California Attorney General Rob Bonta has never minced words in expressing his position that consumers should be protected from guaranteed asset protection (GAP) waivers. This trend continued with his sponsorship of AB 2311, authored by California State Assemblyman Brian Maienschein.
Bonta stated that “when Californians walk into a dealership to buy a car, they should feel confident that they’re not getting ripped off. Unfortunately, auto dealers often play off our anxieties around making this big purchase, convincing us to add on unnecessary products for hundreds of additional dollars. Paying off your auto loan is hard enough without these junk products tacked on.”
California bill AB 2311 was signed by California Governor Gavin Newsom on Sept. 13, and is effective Jan. 1, 2023; it regulates GAP waivers sold in connection with conditional sales contracts (CSC), giving holders, sellers and providers of GAP waivers just over 90 days to comply. The bill, which will amend sections 2981-2983.1 of California’s Civil Code, includes requirements on both the origination and servicing/termination side of two-party GAP waivers.
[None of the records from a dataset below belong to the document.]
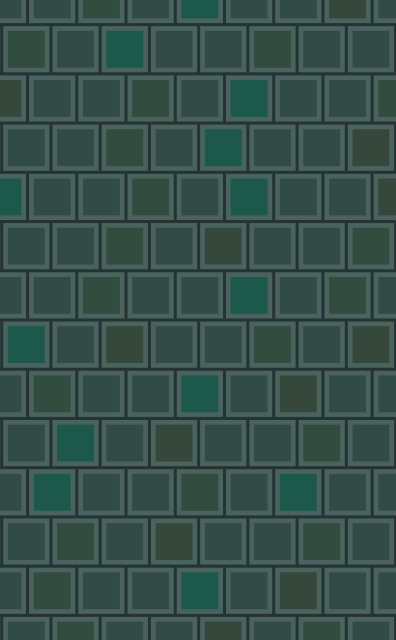
A Shadertoy shader for this pattern:

```glsl
// Staggered square tiles with raised rims, dark grout and scattered tinted centres.

const float ROWS = 13.0;            // tiles per canvas height
const vec2  ORIGIN = vec2(0.035, -0.5); // grid corner, in tiles
const float STAGGER = 0.525;        // sideways shift of every other row
const float RIM_HALF = 0.469;       // half size of the tile
const float FACE_HALF = 0.375;      // half size of the inner face

const float ACCENT_SHARE = 0.39;    // part of the tiles that are tinted
const float GREEN_SHARE = 0.44;     // parts of the tinted tiles
const float TEAL_SHARE = 0.27;
const float KIND_STEP = 0.382;      // spreads the tints along a row

const vec3 GROUT = vec3(0.145, 0.205, 0.195);
const vec3 RIM   = vec3(0.290, 0.390, 0.370);
const vec3 SLATE = vec3(0.196, 0.294, 0.275);
const vec3 GREEN = vec3(0.196, 0.298, 0.250);
const vec3 BROWN = vec3(0.212, 0.282, 0.235);
const vec3 TEAL  = vec3(0.110, 0.350, 0.300);

float hash(float p) {
    p = fract(p * 0.1031);
    p *= p + 33.33;
    p *= p + p;
    return fract(p);
}

// Evenly spaced accents along each row, with a random phase per row
vec3 faceColor(vec2 tile) {
    float walk = tile.x * ACCENT_SHARE + hash(tile.y + 5.0);
    if (fract(walk) >= ACCENT_SHARE) return SLATE;
    float kind = fract(floor(walk) * KIND_STEP + hash(tile.y + 71.0));
    if (kind < GREEN_SHARE) return GREEN;
    return kind < GREEN_SHARE + TEAL_SHARE ? TEAL : BROWN;
}

// Antialiased coverage of a centred square
float squareMask(vec2 p, float halfSize, float pixel) {
    vec2 cover = clamp((halfSize - abs(p)) / pixel + 0.5, 0.0, 1.0);
    return cover.x * cover.y;
}

void mainImage(out vec4 fragColor, in vec2 fragCoord) {
    float pixel = ROWS / iResolution.y;

    // Running-bond grid
    vec2 grid = fragCoord * pixel - ORIGIN;
    grid.x -= STAGGER * mod(floor(grid.y), 2.0);
    vec2 tile = floor(grid);
    vec2 local = fract(grid) - 0.5;

    // Grout, rim and face, back to front
    vec3 color = mix(GROUT, RIM, squareMask(local, RIM_HALF, pixel));
    color = mix(color, faceColor(tile), squareMask(local, FACE_HALF, pixel));
    fragColor = vec4(color, 1.0);
}
```
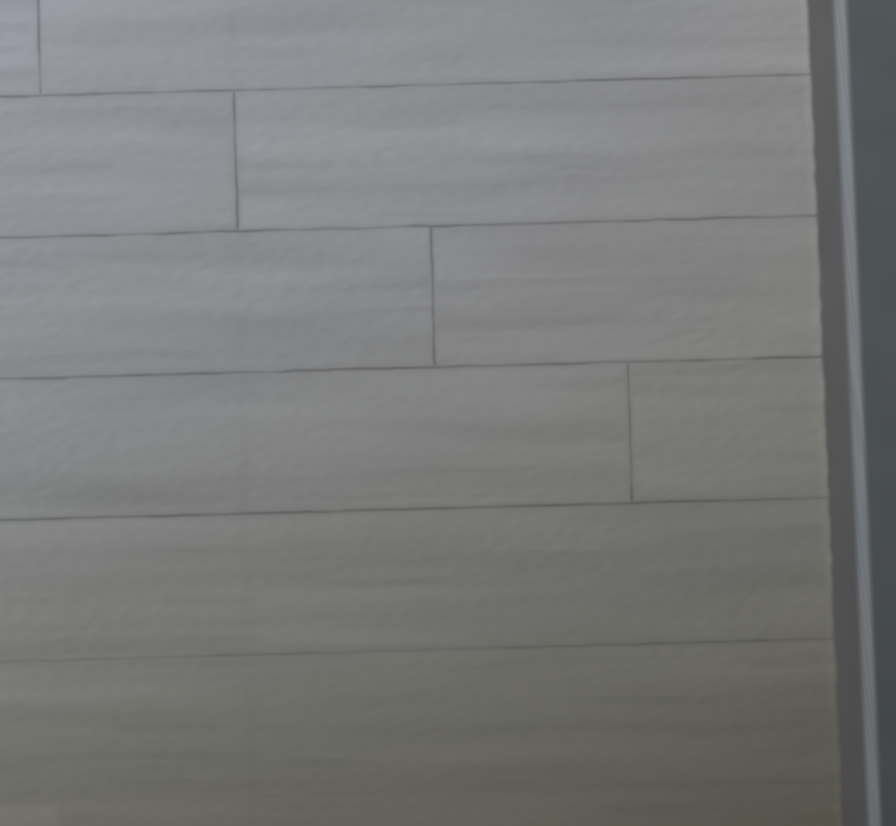
Write a WebGL 2 fragment shader that draws this texture.

```glsl
#version 300 es
precision highp float;
uniform vec2 u_resolution;
out vec4 fragColor;

#define ROW_HEIGHT 0.171
#define ROW_START 0.117
#define TILT 0.0275
#define JOINT_START 0.280
#define JOINT_STEP 0.234
#define PLANK_LENGTH 1.404
#define SEAM_WIDTH 0.0019
#define SEAM_DEPTH 0.145
#define GRAIN_DEPTH 0.085
#define EDGE_START 0.978
#define EDGE_LEAN 0.042

const vec3 TOP_LEFT = vec3(0.592, 0.602, 0.634);
const vec3 TOP_RIGHT = vec3(0.550, 0.552, 0.554);
const vec3 BOTTOM_LEFT = vec3(0.432, 0.430, 0.402);
const vec3 BOTTOM_RIGHT = vec3(0.330, 0.324, 0.292);
const vec3 TRIM = vec3(0.362, 0.360, 0.365);
const vec3 STRIP = vec3(0.500, 0.515, 0.530);
const vec3 PANEL = vec3(0.318, 0.338, 0.350);

float hash(vec2 p) {
    vec3 q = fract(p.xyx * vec3(0.1031, 0.1030, 0.0973));
    q += dot(q, q.yzx + 33.33);
    return fract((q.x + q.y) * q.z);
}

float noise(vec2 p) {
    vec2 i = floor(p), f = fract(p);
    f = f * f * (3.0 - 2.0 * f);
    return mix(mix(hash(i), hash(i + vec2(1, 0)), f.x),
               mix(hash(i + vec2(0, 1)), hash(i + vec2(1, 1)), f.x), f.y);
}

float fbm(vec2 p) {
    float sum = 0.0, amp = 0.5;
    for (int i = 0; i < 3; i++) {
        sum += amp * noise(p);
        p = p * 2.03 + 17.3;
        amp *= 0.5;
    }
    return sum;
}

// Soft bell profile around zero distance
float bell(float d, float width) {
    return exp(-d * d / (width * width));
}

// Long wavy streaks, sparse dark strands and a fine embossed surface
float woodGrain(vec2 p, vec2 seed) {
    vec2 q = p + vec2(0.0, 0.022 * fbm(p * vec2(5.0, 9.0) + seed));
    float streaks = fbm(q * vec2(2.8, 34.0) + seed) - 0.44;
    float strands = smoothstep(0.6, 0.95, noise(q * vec2(5.0, 62.0) + seed.yx));
    vec2 e = vec2(p.x - 0.6 * p.y, p.y + 0.3 * p.x) * vec2(65.0, 130.0);
    float emboss = noise(e) - noise(e + vec2(0.35, 0.6));
    float rough = 0.15 + 0.25 * noise(p * vec2(6.0, 9.0) + 31.0);
    return 1.5 * streaks - 0.35 * (strands - 0.15) + rough * emboss;
}

void main() {
    float pixel = 1.0 / u_resolution.y;
    vec2 p = gl_FragCoord.xy * pixel;
    float depth = 1.0 - p.y;
    float fall = pow(depth, 1.4);

    // Tilted plank coordinates
    float wobble = 0.0025 * (fbm(p * 30.0) - 0.44);
    float across = p.x - TILT * depth;
    float down = (depth + TILT * p.x - ROW_START + wobble) / ROW_HEIGHT;
    float row = floor(down);
    float along = across - JOINT_START - JOINT_STEP * row + wobble;
    float plank = floor(along / PLANK_LENGTH);
    vec2 seed = 40.0 * vec2(hash(vec2(row + 9.0, plank + 5.0)), hash(vec2(plank + 3.0, row + 21.0)));

    // Floor light and grain, blended across seams without a step in tone
    float side = clamp(p.x / EDGE_START, 0.0, 1.0);
    vec3 color = mix(mix(TOP_LEFT, TOP_RIGHT, side), mix(BOTTOM_LEFT, BOTTOM_RIGHT, side), fall);
    float rowGap = (down - floor(down + 0.5)) * ROW_HEIGHT;
    float jointGap = along - floor(along / PLANK_LENGTH + 0.5) * PLANK_LENGTH;
    float inside = smoothstep(0.0, 0.008, min(abs(rowGap), abs(jointGap)));
    float grain = woodGrain(vec2(across, depth + TILT * p.x), seed);
    color *= 1.0 + GRAIN_DEPTH * grain * mix(0.3, 1.0, inside);
    color *= 1.0 - 0.012 * bell(across - JOINT_START, 0.008);

    // Thin seams, uneven with wear and fading toward the dim end
    float width = max(SEAM_WIDTH, 0.7 * pixel);
    float patches = fbm(p * vec2(19.0, 23.0) + 4.0) / 0.875;
    float wear = mix(0.5, 1.15, smoothstep(0.2, 0.8, patches));
    wear *= 1.0 - 0.85 * smoothstep(0.65, 0.98, depth);
    float jointFade = 1.0 - smoothstep(0.88, 0.96, p.x);
    float seam = max(bell(rowGap, width), jointFade * bell(jointGap, width));
    float shade = max(bell(rowGap, 0.006), jointFade * bell(jointGap, 0.005));
    color *= 1.0 - wear * (SEAM_DEPTH * seam + 0.035 * shade);

    // Leaning border: trim, bright strip, dark panel
    float ripple = 0.002 * (noise(vec2(3.0, p.y * 65.0)) - 0.5);
    float lean = p.x - EDGE_START - EDGE_LEAN * depth;
    float edge = lean + ripple;
    float dim = 1.0 - 0.2 * fall;
    float soft = max(0.0035, pixel);
    color *= 1.0 + 0.025 * bell(edge + 0.006, 0.004);
    vec3 trim = TRIM * dim * (0.98 + 0.04 * noise(p * vec2(60.0, 20.0)));
    color = mix(color, trim, smoothstep(-soft, soft, edge));
    float twist = noise(vec2(lean * 90.0, p.y * 40.0 + lean * 400.0));
    vec3 strip = STRIP * dim * (0.96 + 0.07 * twist);
    strip *= 1.0 - 0.14 * smoothstep(0.002, 0.011, abs(lean - 0.039));
    color = mix(color, strip, smoothstep(0.026, 0.034, lean));
    vec3 panel = PANEL * dim * (0.98 + 0.04 * noise(p * 25.0));
    color = mix(color, panel, smoothstep(0.043, 0.052, lean));

    fragColor = vec4(color, 1.0);
}
```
It does not apply to GAP insurance.
The origination requirements are applicable to any GAP waiver originated on or after Jan. 1, 2023. Requirements for necessary disclosures are similar to what we have seen in other state’s GAP waiver laws. These include: separate itemization of the GAP cost financed, a statement that the GAP waiver is optional, that the holder of the CSC is the contracting party to the GAP waiver, and the name and mailing address of the seller and any administrator.
The latter three must appear in a document separate from the CSC, which must also include a bolded, capitalized statement immediately above the contract signature line advising the consumer to “STOP AND READ” and explaining again that purchase of a GAP waiver is optional; it cannot affect the consumer’s finance terms; and that is unlawful for the seller to require its purchase.
Notably, California has gone further than other states in its origination restrictions by prohibiting sales of a GAP waiver when the waiver will not cover or will only partially cover the gap amount, and by controlling the cost of the GAP waivers. The charge for the GAP waiver cannot be more than 4% of the amount the buyer finances under a CSC.
Further, a GAP waiver cannot be sold if: (a) the amount financed exceeds a maximum dollar amount covered by the GAP waiver; (b) the loan-to-value (LTV) ratio at the contracting date exceeds the maximum LTV ratio covered by the GAP waiver, unless agreed to by consumer after conspicuous disclosure; and (c) the amount financed is less than 70% of the MSRP for a new motor vehicle or the average retail value for a used motor vehicle, as determined by a nationally recognized pricing.
In the California Senate’s companion bill SB 1311, section 408.1 of California’s Military and Veteran Code was amended to prohibit a security interest in a retail transaction for motor vehicles that includes credit insurance or other credit-related ancillary products — including but not limited to a GAP waiver — from being perfected if the loan was obtained by a “covered member,” as defined in the Military Lending Act pursuant to Section 987 of Title 10 of the United States Code.
This is important to note because a holder may collect installments owed on the contract, but it couldn’t repossess the collateral — making it effectively an unsecured contract. This will eliminate the option of service members to purchase GAP waivers in California. Holders are also grappling with how to logistically verify which consumers are active members of the armed forces.
Servicing and termination
The servicing and termination requirements are applicable to any GAP waiver still active on or after Jan. 1, 2023, regardless of when they were entered. These requirements are more stringent than what we’ve seen in most other states.
When communicating in writing an itemized contract balance to the buyer, including a payoff letter, payoff quote or any written notice required after repossession, the holder of a CSC that includes a GAP waiver must individually identify the amount of the pro-rata credit or refund which would be due to the buyer if the GAP waiver were cancelled on a given date.
This requirement may also be accomplished by letting the consumer know to contact the GAP waiver administrator for the amount of such a refund. Within 60 business days from the termination of a GAP waiver, the holder must tender the refund required or cause the refund to be made by instructing the administrator in writing to make the refund. When the GAP waiver is terminated, no cancellation fee, termination fee or similar fee may be charged.
If a holder of a CSC that includes a GAP waiver violates the refund or cancellation fee provisions of the new regulation, the buyer may recover from the holder three times the amount of any GAP waiver charges paid.
As more states continue to regulate GAP waivers — and particularly GAP waiver refunds — many holders with a national platform are discussing or beginning to adopt a 50-state automatic refund model.
Using some of the most stringent laws as a base, many of the California regulations may end up in holder refunding practices in other states as well. As this will take time and require systems to implement, most in the industry have suggested that to meet California’s requirements, they will generally inform the consumer that they may be entitled to a refund of the unearned portion of a GAP waiver on any written itemization of the balance and direct them to contact the administrator for the exact amount.
Further, it has been suggested that the holders will advise administrators in writing that the GAP waiver has been terminated and a refund is due. Best practice for holders is to keep a copy of both the written notice and evidence that the refund has been made to the consumer from the administrator.